For thousands of years, the San Marcos springs and the lake they form have been a critical part of the lifeways of Central Texans. In times of great drought, the springs have provided the only clean water for many miles. The springs' situation at an ecotone -- the confluence of several ecological niches -- means that food in the form of grasses, nuts, fruits, deer, fish, turtles, seasonal waterfowl like ducks and geese, even the occasional bison, were commonly available almost year-round. This has proven important not only to the nomadic bands that once traveled through Central Texas, but also to later European settlers who came equipped for a sedentary agricultural lifestyle.

Even today, the springs are an important part of our San Marcos community, a pivot point around which the activity of the city flows. As the source of the headwaters of the San Marcos river, the springs provide the basis for our current ecological and recreational tourism economy. And a visit to San Marcos is not complete without a visit to the springs, whether as the Aquarena Springs Amusement Park or in its current incarnation as the Meadows Center for Water and the Environment.

With such a deep history, the San Marcos Springs epitomize a concept known as a persistent place. As archaeologists, the staff and student employees at the Center for Archaeological Studies have been honored to have a part in studying, learning, and protecting the cultural remains of the many generations of human lives that have been lived out against the beautiful back drop of the San Marcos Springs. Please join us as we explore the springs through time and share what we have learned.
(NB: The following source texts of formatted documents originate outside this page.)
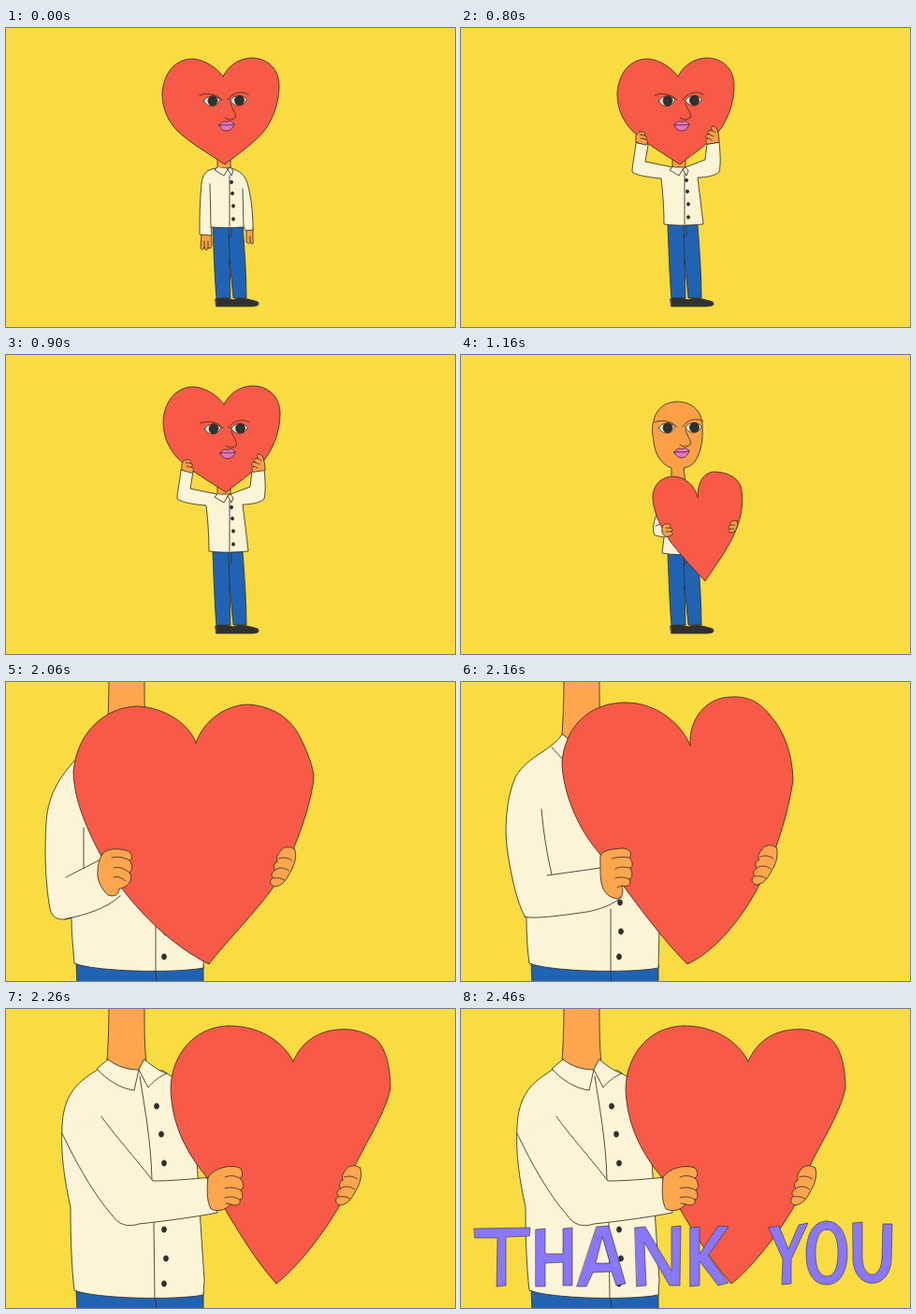
Write an HTML page that moves like this. It is 480 px wide and 320 px high and loops after 3960 ms.

```html
<!DOCTYPE html>
<html lang="en">
<head>
<meta charset="utf-8">
<title>Thank you</title>
<style>
html, body { margin: 0; width: 100%; height: 100%; overflow: hidden; background: #f9dc42; }
svg { display: block; width: 100vw; height: 100vh; }
g.scene { display: none; }
g.on { display: inline; }
</style>
</head>
<body>
<svg id="stage" viewBox="0 0 480 320" fill="none" stroke="#383024" stroke-width=".85" stroke-linejoin="round" stroke-linecap="round"></svg>
<script>
const RED = '#f75a46', BLUE = '#2063b4', CREAM = '#fbf4d7', SKIN = '#fca048', GLOW = '#fea64e',
      PURPLE = '#8877ff', PINK = '#e873c4', DARK = '#30302f', WHITE = '#fdf7e6';
const LOOP = 3960;

const shape = (fill, d) => `<path fill="${fill}" d="${d}"/>`;
const line = d => shape('none', d);
const move = (x, y, s) => `<g transform="translate(${x} ${y})">${s}</g>`;
const dots = (rx, ry, ...pts) => pts.map(([x, y]) =>
  `<ellipse cx="${x}" cy="${y}" rx="${rx}" ry="${ry}" fill="${DARK}"/>`).join('');

// Small figure
const legs =
  shape(BLUE, 'M221 211 C222 238 223 266 225 290 L240 289 L239 248 L243 289 L257 289 C257 264 255 237 253 211Z') +
  line('M238 212 L239 250 M241 212 L241 222 L238 224') +
  shape(DARK, 'M224 290 C230 288 238 289 243 291 C250 287 262 291 269 293 C272 297 268 298 260 298 L244 298 L225 298Z');

const eye = (x, y) =>
  shape(WHITE, `M${x - 9} ${y} C${x - 6} ${y - 6} ${x + 4} ${y - 7} ${x + 8} ${y - 1} C${x + 6} ${y + 7} ${x - 5} ${y + 8} ${x - 9} ${y}Z`) +
  dots(5, 5.3, [x + .5, y]);
const face = eye(220.5, 78) + eye(249, 77.5) +
  line('M207 72 C214 69 224 70 231 77 M237 77 C241 70 251 66 259 71') +
  line('M240 80 C241 87 247 91 245 96 C241 99 237 98 234 96') +
  shape(PINK, 'M228 104 C231 100 234 99 236 101 C239 98 242 100 244 103 C242 108 239 110 236 110 C232 110 230 108 228 104Z') +
  line('M228 104 C233 103 239 105 244 103');

const head = shape(SKIN, 'M225 136 L225 121 C214 117 207 106 206 92 C204 82 204 77 206 70 C209 56 220 50 231 50 C246 50 257 59 258 74 C259 90 257 104 250 114 C246 119 242 120 238 121 L240 136Z') + face;

const neck = shape(SKIN, 'M226 138 L226 150 L234 158 L240 150 L240 138Z');
const collar = shape(CREAM, 'M226 149 L223 152 L233 158 L237 151 L240 149 L243 153 L241 158 L237 151');
const front = line('M239 158 L239 212') + dots(1.5, 1.8, [241, 165], [242, 177], [243, 190.5], [243, 204.5]);

const heartFace = shape(RED, 'M232 52 C226 43 213 34 200 33 C178 33 168 52 167 70 C167 88 174 100 183 110 C198 124 216 134 234 146 C250 133 268 122 279 106 C287 93 292 78 292 62 C292 45 281 32 262 32 C246 33 236 43 232 52Z') + face;
const heartHeld = shape(RED, 'M253 152 C250 140 240 130 226 130 C211 131 205 142 205 153 C206 172 215 185 224 200 C236 215 248 229 261 242 C272 225 288 205 296 182 C301 167 302 152 299 140 C294 129 282 125 270 125 C260 126 253 135 253 152Z');
const heartSway = shape(RED, 'M260 153 C257 140 245 130 231 129 C217 130 210 141 210 155 C211 172 219 182 226 193 C236 212 248 228 264 240 C274 228 290 208 300 185 C305 170 307 152 303 142 C297 129 284 124 274 125 C265 127 260 137 260 153Z');

const standing = legs +
  shape(SKIN, 'M209 221 L208 235 C209 238 211 238 212 234 L213 237 C215 238 216 237 216 235 L218 236 C221 234 220 228 219 221Z') +
  line('M212 228 L212 234 M216 228 L216 235') +
  shape(SKIN, 'M257 215 L257 229 C259 231 260 231 261 229 C263 233 265 231 264 227 L264 214Z') + line('M261 223 L261 229') +
  neck +
  shape(CREAM, 'M225 150 C214 151 210 157 209 167 C207 185 207 203 207 221 L220 222 L219 213 C231 214 243 214 254 213 L256 217 L264 216 C264 197 262 180 258 166 C255 157 250 153 241 150Z') +
  line('M218 167 L219 213 M253 172 L254 213') + collar + front;

const raisedBody = legs + neck +
  shape(CREAM, 'M187 123 C186 135 183 146 183 154 C188 158 202 160 214 161 C216 178 217 195 217 210 C232 212 246 211 259 210 C257 193 255 176 253 160 C262 160 272 158 276 154 C278 144 277 133 276 122 L263 124 L261 141 L240 149 L226 149 L197 143 L200 125Z') +
  collar + move(0, -2, front);
const raisedHands =
  shape(SKIN, 'M187 122 C186 115 188 111 193 111 C197 111 197 113 196 115 C199 116 199 118 197 119 C200 120 200 123 198 125Z') + line('M191 114 L196 115 M192 118 L197 119') +
  shape(SKIN, 'M276 122 C276 114 274 106 270 105 C267 105 267 108 269 110 C264 109 262 112 266 114 C261 113 260 117 264 118 C261 119 262 122 263 124Z') + line('M269 110 L272 112 M266 114 L270 116 M264 118 L268 120');

const leftHand = shape(SKIN, 'M215 189 C214 183 217 180 221 181 C225 181 225 183 223 185 C227 186 227 188 224 189 C227 190 227 193 224 193 C220 196 216 194 215 189Z') + line('M219 185 L223 185 M219 189 L224 189');
const rightHand = shape(SKIN, 'M295 178 C291 176 287 179 288 182 C285 183 286 186 288 186 C285 188 286 190 289 190 C294 190 297 182 295 178Z') + line('M288 182 L293 182 M288 186 L292 186');
const held = heartHeld + leftHand + rightHand;

const heldShirt = shape(CREAM, 'M211 167 C206 176 204 187 207 193 L217 195 L215 212 C225 214 238 214 250 213 L250 170Z') + line('M217 195 L224 193 M208 183 L217 179');
const swayShirt = shape(CREAM, 'M212 157 C208 168 207 180 209 190 C212 195 216 195 219 194 L215 211 C225 213 238 214 250 213 L250 165Z') + line('M219 194 L226 193 M212 181 L220 178');
const midShirt = shape(CREAM, 'M224 145 C210 150 200 160 197 172 C199 180 207 180 215 176 L217 211 C230 213 246 212 258 211 L254 150Z');

// Close view
const bigNeck = shape(GLOW, 'M110 -4 C110 20 109 42 108 56 L130 84 L150 58 C148 40 148 20 148 -4Z');
const bigPants = shape(BLUE, 'M75 300 L76 324 L211 324 L211 303Z') + line('M160 310 L161 320');
const hem = 'C95 310 180 312 211 306';
const buttons = (...pts) => dots(2.4, 3.1, ...pts);
const bigRight = shape(GLOW, 'M337 177 C332 173 324 174 321 180 C318 184 317 188 319 190 C314 192 314 197 317 199 C311 202 312 206 314 207 C309 211 311 216 316 217 C324 216 328 210 332 202 C337 195 340 183 337 177Z') +
  line('M320 187 C325 185 330 186 334 189 M318 198 C323 196 327 197 331 200 M314 208 C319 207 323 208 326 210');

const closeLeft = bigNeck + bigPants +
  shape(CREAM, 'M79 78 C60 98 45 118 43 150 C41 180 42 215 47 243 C50 253 55 254 63 254 L70 252 C70 270 72 287 73 301 ' + hem + ' L212 280 L140 100Z') +
  line('M63 254 C85 249 107 243 122 229 M64 209 L101 190 M83 156 L83 199 M160 255 L160 310') +
  buttons([171, 268], [169, 294]) +
  shape(RED, 'M203 65 C196 45 170 27 140 26 C105 27 75 55 72 97 C73 125 84 152 100 183 C120 222 162 274 217 302 C235 278 275 238 290 213 C305 190 328 130 329 100 C327 85 318 65 311 53 C300 35 280 25 258 24 C235 25 212 40 203 65Z') +
  shape(GLOW, 'M103 184 C108 177 122 178 131 181 C136 185 135 190 132 191 C136 196 135 201 132 204 C136 210 132 217 127 219 C124 221 122 221 121 221 C121 229 114 230 109 228 C101 221 97 210 98 203 C98 195 100 189 103 184Z') +
  line('M113 188 C120 186 127 188 132 191 M115 199 C121 197 127 200 132 204 M115 209 C121 207 125 211 128 213') +
  move(-28.5, 2, bigRight);

const closeMid = bigNeck + bigPants +
  shape(CREAM, 'M108 56 C98 73 72 78 58 102 C48 125 46 160 50 183 C54 210 60 235 68 251 L70 252 C70 270 71 287 73 301 ' + hem + ' L212 262 L150 90Z') +
  line('M68 251 C75 255 120 248 135 246 C150 243 163 238 172 230 M86 136 C88 160 92 185 97 206 M92 207 L149 199 M97 70 L108 82 M160 243 L160 310') +
  buttons([170, 236], [171, 267], [169, 294]) +
  shape(RED, 'M245 68 C236 45 210 23 178 22 C140 21 112 45 108 85 C108 110 120 150 146 181 C165 205 205 265 242 302 C272 288 302 252 321 213 C336 185 350 140 355 105 C354 75 345 52 330 35 C318 20 305 15 289 16 C262 16 243 40 245 68Z') +
  shape(GLOW, 'M149 186 C152 179 162 179 172 178 C180 178 184 184 180 188 C184 192 184 198 181 199 C184 206 183 210 180 211 C183 217 178 220 172 218 C174 224 173 231 167 232 C155 230 149 222 149 203Z') +
  line('M161 189 C168 187 175 187 180 188 M165 200 C170 197 175 198 181 199 M165 210 C170 208 175 209 180 211 M172 218 L167 220') +
  bigRight;

const closeRight = bigNeck + bigPants +
  shape(CREAM, 'M104 60 C92 72 62 78 60 125 C58 155 63 185 69 212 C69 245 70 275 73 301 ' + hem + ' L212 290 L207 215 L204 160 L185 78 L168 66 L141 66Z') +
  line('M143 72 C148 105 155 140 156 183 M158 229 L159 310') +
  shape(CREAM, 'M60 133 C75 165 95 200 113 220 C120 231 130 234 142 230 C170 227 200 223 226 218 L219 180 C200 182 175 184 157 184 C142 164 112 130 102 115') +
  shape(CREAM, 'M109 54 L97 64 C108 76 122 85 137 87 L142 65 C129 65 118 61 109 54Z') +
  shape(CREAM, 'M148 54 C156 61 165 67 172 69 C164 72 157 78 152 84 L142 65Z') +
  buttons([161, 104], [166, 134], [169, 165], [169, 236], [171, 267], [169, 294]) +
  shape(RED, 'M307 56 C295 33 270 18 238 18 C200 19 177 50 176 85 C177 120 190 150 213 178 C235 215 260 262 289 294 C306 281 336 247 358 208 C370 160 402 125 411 85 C411 60 405 40 395 32 C380 22 365 21 355 22 C330 24 315 38 307 56Z') +
  shape(GLOW, 'M216 180 C222 170 240 166 250 170 C254 174 253 180 250 181 C255 186 254 192 251 194 C254 199 253 203 250 204 C251 210 246 211 240 209 C235 216 225 217 219 214 C214 205 215 190 216 180Z') +
  line('M234 180 C240 177 246 179 250 181 M234 192 C240 190 246 191 251 194 M234 202 C240 200 245 201 250 204 M240 209 L235 208') +
  move(41.5, -7, bigRight);

const letters = [
  'M14 235 L74 234 L73 243 L48 244 L48 296 L38 297 L39 245 L15 245Z',
  'M80 236 L90 235 L90 262 L109 262 L109 235 L119 234 L119 296 L109 296 L109 271 L90 272 L90 297 L80 297Z',
  'M145 233 L158 232 L176 294 L166 296 L161 281 L141 282 L134 297 L124 297Z M151 244 L144 272 L159 272Z',
  'M186 234 L197 233 L225 280 L225 233 L235 232 L234 296 L223 296 L196 250 L198 296 L188 297Z',
  'M245 234 L255 233 L255 262 L275 232 L286 233 L264 264 L286 293 L275 296 L255 270 L255 296 L245 297Z',
  'M329 234 L340 232 L350 257 L361 231 L371 229 L353 268 L353 294 L343 295 L344 268Z',
  'M391 227 C406 227 413 243 413 261 C413 280 406 295 391 295 C376 295 369 281 369 262 C369 243 376 227 391 227Z M391 236 C382 236 379 249 379 262 C379 276 383 286 391 286 C400 286 403 275 403 261 C403 248 400 236 391 236Z',
  'M419 229 L429 228 L429 267 C430 290 449 290 450 267 L451 230 L461 230 L460 270 C457 302 421 301 419 269Z'
];
const lettering = `<g fill-rule="evenodd" stroke-width=".6" role="img" aria-label="THANK YOU">${letters.map(d => shape(PURPLE, d)).join('')}</g>`;

const scenes = [
  [0, standing + heartFace],
  [800, raisedBody + heartFace + raisedHands],
  [900, raisedBody + move(1, 1, heartFace + raisedHands)],
  [1080, legs + midShirt + head + move(-10, -42, held)],
  [1160, legs + heldShirt + head + held],
  [1960, legs + swayShirt + head + heartSway + move(4, -2, leftHand) + move(10, -1, rightHand)],
  [2060, closeLeft],
  [2160, closeMid],
  [2260, closeRight],
  [2460, closeRight + lettering]
];

const stage = document.getElementById('stage');
stage.innerHTML = '<rect x="-1" y="-1" width="482" height="322" fill="#f9dc42" stroke="none"/>' +
  scenes.map(([, art]) => `<g class="scene">${art}</g>`).join('');
const groups = [...stage.querySelectorAll('.scene')];

const start = performance.now();
function draw() {
  const t = Math.max(0, performance.now() - start) % LOOP;
  const now = scenes.findLastIndex(([at]) => t >= at);
  groups.forEach((g, i) => g.classList.toggle('on', i === now));
  requestAnimationFrame(draw);
}
draw();
</script>
</body>
</html>
```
Click below to learn more about our most recent excavations at Spring Lake, a synthesis of the Prehistoric chronology, the Historic Era, or watch a video about underwater archaeology at Spring Lake.